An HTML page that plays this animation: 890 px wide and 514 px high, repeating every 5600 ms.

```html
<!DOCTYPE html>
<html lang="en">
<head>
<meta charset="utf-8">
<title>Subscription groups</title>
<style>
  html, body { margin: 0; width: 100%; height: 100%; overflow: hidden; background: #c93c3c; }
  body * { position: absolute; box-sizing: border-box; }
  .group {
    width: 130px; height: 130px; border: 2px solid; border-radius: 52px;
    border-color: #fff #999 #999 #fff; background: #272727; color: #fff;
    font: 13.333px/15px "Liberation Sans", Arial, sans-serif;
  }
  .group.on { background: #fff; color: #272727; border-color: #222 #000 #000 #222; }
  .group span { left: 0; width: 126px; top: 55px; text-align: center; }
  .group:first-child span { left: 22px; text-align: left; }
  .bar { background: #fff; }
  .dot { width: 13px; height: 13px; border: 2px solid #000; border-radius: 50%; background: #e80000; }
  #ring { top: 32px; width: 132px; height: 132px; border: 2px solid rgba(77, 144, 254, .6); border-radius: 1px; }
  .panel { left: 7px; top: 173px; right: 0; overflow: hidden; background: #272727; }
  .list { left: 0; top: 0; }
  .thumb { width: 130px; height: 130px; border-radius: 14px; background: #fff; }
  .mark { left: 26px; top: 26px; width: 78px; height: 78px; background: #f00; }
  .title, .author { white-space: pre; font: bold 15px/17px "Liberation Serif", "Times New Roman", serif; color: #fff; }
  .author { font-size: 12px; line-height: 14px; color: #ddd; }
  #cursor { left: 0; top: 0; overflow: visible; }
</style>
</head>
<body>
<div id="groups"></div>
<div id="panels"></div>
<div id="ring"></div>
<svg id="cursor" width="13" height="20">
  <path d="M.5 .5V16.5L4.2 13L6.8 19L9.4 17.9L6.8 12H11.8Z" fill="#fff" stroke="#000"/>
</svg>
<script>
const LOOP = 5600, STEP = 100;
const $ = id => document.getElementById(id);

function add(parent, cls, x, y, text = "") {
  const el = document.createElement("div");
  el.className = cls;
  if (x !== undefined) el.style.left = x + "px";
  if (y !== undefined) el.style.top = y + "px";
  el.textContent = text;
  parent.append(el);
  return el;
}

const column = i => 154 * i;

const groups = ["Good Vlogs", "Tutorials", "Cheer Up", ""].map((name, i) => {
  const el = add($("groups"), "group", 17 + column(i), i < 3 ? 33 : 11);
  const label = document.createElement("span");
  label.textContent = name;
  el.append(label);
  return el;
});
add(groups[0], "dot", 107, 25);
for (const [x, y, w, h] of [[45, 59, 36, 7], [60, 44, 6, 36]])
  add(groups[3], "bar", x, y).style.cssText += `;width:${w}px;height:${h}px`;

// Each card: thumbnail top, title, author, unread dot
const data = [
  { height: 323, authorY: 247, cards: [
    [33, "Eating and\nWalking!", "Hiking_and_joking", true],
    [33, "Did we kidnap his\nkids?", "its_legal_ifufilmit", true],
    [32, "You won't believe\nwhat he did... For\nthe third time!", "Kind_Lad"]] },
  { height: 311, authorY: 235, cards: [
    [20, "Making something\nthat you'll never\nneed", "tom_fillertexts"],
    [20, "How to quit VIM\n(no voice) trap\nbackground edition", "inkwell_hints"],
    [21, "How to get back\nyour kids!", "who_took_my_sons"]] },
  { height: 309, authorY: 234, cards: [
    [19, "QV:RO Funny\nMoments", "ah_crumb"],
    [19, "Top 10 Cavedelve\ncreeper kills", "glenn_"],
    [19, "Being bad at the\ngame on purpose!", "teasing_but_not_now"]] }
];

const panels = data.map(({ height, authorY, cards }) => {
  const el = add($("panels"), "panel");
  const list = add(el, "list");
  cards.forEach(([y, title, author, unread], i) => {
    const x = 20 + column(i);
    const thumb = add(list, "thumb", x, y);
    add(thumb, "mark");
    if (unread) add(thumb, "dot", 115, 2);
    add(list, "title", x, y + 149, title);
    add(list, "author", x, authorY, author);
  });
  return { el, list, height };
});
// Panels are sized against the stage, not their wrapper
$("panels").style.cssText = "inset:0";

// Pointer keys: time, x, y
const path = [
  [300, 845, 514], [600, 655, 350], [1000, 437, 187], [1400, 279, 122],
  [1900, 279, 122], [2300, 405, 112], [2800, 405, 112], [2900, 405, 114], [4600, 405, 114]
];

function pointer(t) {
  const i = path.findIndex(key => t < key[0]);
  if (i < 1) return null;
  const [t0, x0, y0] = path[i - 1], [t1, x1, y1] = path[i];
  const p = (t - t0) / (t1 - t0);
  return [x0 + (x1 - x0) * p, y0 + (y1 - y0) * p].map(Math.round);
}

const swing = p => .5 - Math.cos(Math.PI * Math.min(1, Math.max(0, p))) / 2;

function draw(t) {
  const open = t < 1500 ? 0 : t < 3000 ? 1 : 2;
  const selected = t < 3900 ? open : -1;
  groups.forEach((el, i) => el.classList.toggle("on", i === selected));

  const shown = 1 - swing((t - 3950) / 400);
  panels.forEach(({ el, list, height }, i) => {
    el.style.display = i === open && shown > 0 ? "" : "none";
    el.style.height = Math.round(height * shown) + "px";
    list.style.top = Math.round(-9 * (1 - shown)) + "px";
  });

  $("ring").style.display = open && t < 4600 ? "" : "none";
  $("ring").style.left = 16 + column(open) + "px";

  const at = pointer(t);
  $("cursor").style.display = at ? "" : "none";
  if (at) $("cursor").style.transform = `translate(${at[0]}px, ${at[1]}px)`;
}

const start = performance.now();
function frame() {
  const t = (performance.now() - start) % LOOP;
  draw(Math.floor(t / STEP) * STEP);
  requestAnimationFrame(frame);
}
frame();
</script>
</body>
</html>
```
★ ★ ★ ★
» **Problem requirements**
Every line of the material above is to be copied exactly.

» **Your response**
An HTML page that plays this animation: 890 px wide and 514 px high, repeating every 5600 ms.

```html
<!DOCTYPE html>
<html lang="en">
<head>
<meta charset="utf-8">
<title>Subscription groups</title>
<style>
  html, body { margin: 0; width: 100%; height: 100%; overflow: hidden; background: #c93c3c; }
  body * { position: absolute; box-sizing: border-box; }
  .group {
    width: 130px; height: 130px; border: 2px solid; border-radius: 52px;
    border-color: #fff #999 #999 #fff; background: #272727; color: #fff;
    font: 13.333px/15px "Liberation Sans", Arial, sans-serif;
  }
  .group.on { background: #fff; color: #272727; border-color: #222 #000 #000 #222; }
  .group span { left: 0; width: 126px; top: 55px; text-align: center; }
  .group:first-child span { left: 22px; text-align: left; }
  .bar { background: #fff; }
  .dot { width: 13px; height: 13px; border: 2px solid #000; border-radius: 50%; background: #e80000; }
  #ring { top: 32px; width: 132px; height: 132px; border: 2px solid rgba(77, 144, 254, .6); border-radius: 1px; }
  .panel { left: 7px; top: 173px; right: 0; overflow: hidden; background: #272727; }
  .list { left: 0; top: 0; }
  .thumb { width: 130px; height: 130px; border-radius: 14px; background: #fff; }
  .mark { left: 26px; top: 26px; width: 78px; height: 78px; background: #f00; }
  .title, .author { white-space: pre; font: bold 15px/17px "Liberation Serif", "Times New Roman", serif; color: #fff; }
  .author { font-size: 12px; line-height: 14px; color: #ddd; }
  #cursor { left: 0; top: 0; overflow: visible; }
</style>
</head>
<body>
<div id="groups"></div>
<div id="panels"></div>
<div id="ring"></div>
<svg id="cursor" width="13" height="20">
  <path d="M.5 .5V16.5L4.2 13L6.8 19L9.4 17.9L6.8 12H11.8Z" fill="#fff" stroke="#000"/>
</svg>
<script>
const LOOP = 5600, STEP = 100;
const $ = id => document.getElementById(id);

function add(parent, cls, x, y, text = "") {
  const el = document.createElement("div");
  el.className = cls;
  if (x !== undefined) el.style.left = x + "px";
  if (y !== undefined) el.style.top = y + "px";
  el.textContent = text;
  parent.append(el);
  return el;
}

const column = i => 154 * i;

const groups = ["Good Vlogs", "Tutorials", "Cheer Up", ""].map((name, i) => {
  const el = add($("groups"), "group", 17 + column(i), i < 3 ? 33 : 11);
  const label = document.createElement("span");
  label.textContent = name;
  el.append(label);
  return el;
});
add(groups[0], "dot", 107, 25);
for (const [x, y, w, h] of [[45, 59, 36, 7], [60, 44, 6, 36]])
  add(groups[3], "bar", x, y).style.cssText += `;width:${w}px;height:${h}px`;

// Each card: thumbnail top, title, author, unread dot
const data = [
  { height: 323, authorY: 247, cards: [
    [33, "Eating and\nWalking!", "Hiking_and_joking", true],
    [33, "Did we kidnap his\nkids?", "its_legal_ifufilmit", true],
    [32, "You won't believe\nwhat he did... For\nthe third time!", "Kind_Lad"]] },
  { height: 311, authorY: 235, cards: [
    [20, "Making something\nthat you'll never\nneed", "tom_fillertexts"],
    [20, "How to quit VIM\n(no voice) trap\nbackground edition", "inkwell_hints"],
    [21, "How to get back\nyour kids!", "who_took_my_sons"]] },
  { height: 309, authorY: 234, cards: [
    [19, "QV:RO Funny\nMoments", "ah_crumb"],
    [19, "Top 10 Cavedelve\ncreeper kills", "glenn_"],
    [19, "Being bad at the\ngame on purpose!", "teasing_but_not_now"]] }
];

const panels = data.map(({ height, authorY, cards }) => {
  const el = add($("panels"), "panel");
  const list = add(el, "list");
  cards.forEach(([y, title, author, unread], i) => {
    const x = 20 + column(i);
    const thumb = add(list, "thumb", x, y);
    add(thumb, "mark");
    if (unread) add(thumb, "dot", 115, 2);
    add(list, "title", x, y + 149, title);
    add(list, "author", x, authorY, author);
  });
  return { el, list, height };
});
// Panels are sized against the stage, not their wrapper
$("panels").style.cssText = "inset:0";

// Pointer keys: time, x, y
const path = [
  [300, 845, 514], [600, 655, 350], [1000, 437, 187], [1400, 279, 122],
  [1900, 279, 122], [2300, 405, 112], [2800, 405, 112], [2900, 405, 114], [4600, 405, 114]
];

function pointer(t) {
  const i = path.findIndex(key => t < key[0]);
  if (i < 1) return null;
  const [t0, x0, y0] = path[i - 1], [t1, x1, y1] = path[i];
  const p = (t - t0) / (t1 - t0);
  return [x0 + (x1 - x0) * p, y0 + (y1 - y0) * p].map(Math.round);
}

const swing = p => .5 - Math.cos(Math.PI * Math.min(1, Math.max(0, p))) / 2;

function draw(t) {
  const open = t < 1500 ? 0 : t < 3000 ? 1 : 2;
  const selected = t < 3900 ? open : -1;
  groups.forEach((el, i) => el.classList.toggle("on", i === selected));

  const shown = 1 - swing((t - 3950) / 400);
  panels.forEach(({ el, list, height }, i) => {
    el.style.display = i === open && shown > 0 ? "" : "none";
    el.style.height = Math.round(height * shown) + "px";
    list.style.top = Math.round(-9 * (1 - shown)) + "px";
  });

  $("ring").style.display = open && t < 4600 ? "" : "none";
  $("ring").style.left = 16 + column(open) + "px";

  const at = pointer(t);
  $("cursor").style.display = at ? "" : "none";
  if (at) $("cursor").style.transform = `translate(${at[0]}px, ${at[1]}px)`;
}

const start = performance.now();
function frame() {
  const t = (performance.now() - start) % LOOP;
  draw(Math.floor(t / STEP) * STEP);
  requestAnimationFrame(frame);
}
frame();
</script>
</body>
</html>
```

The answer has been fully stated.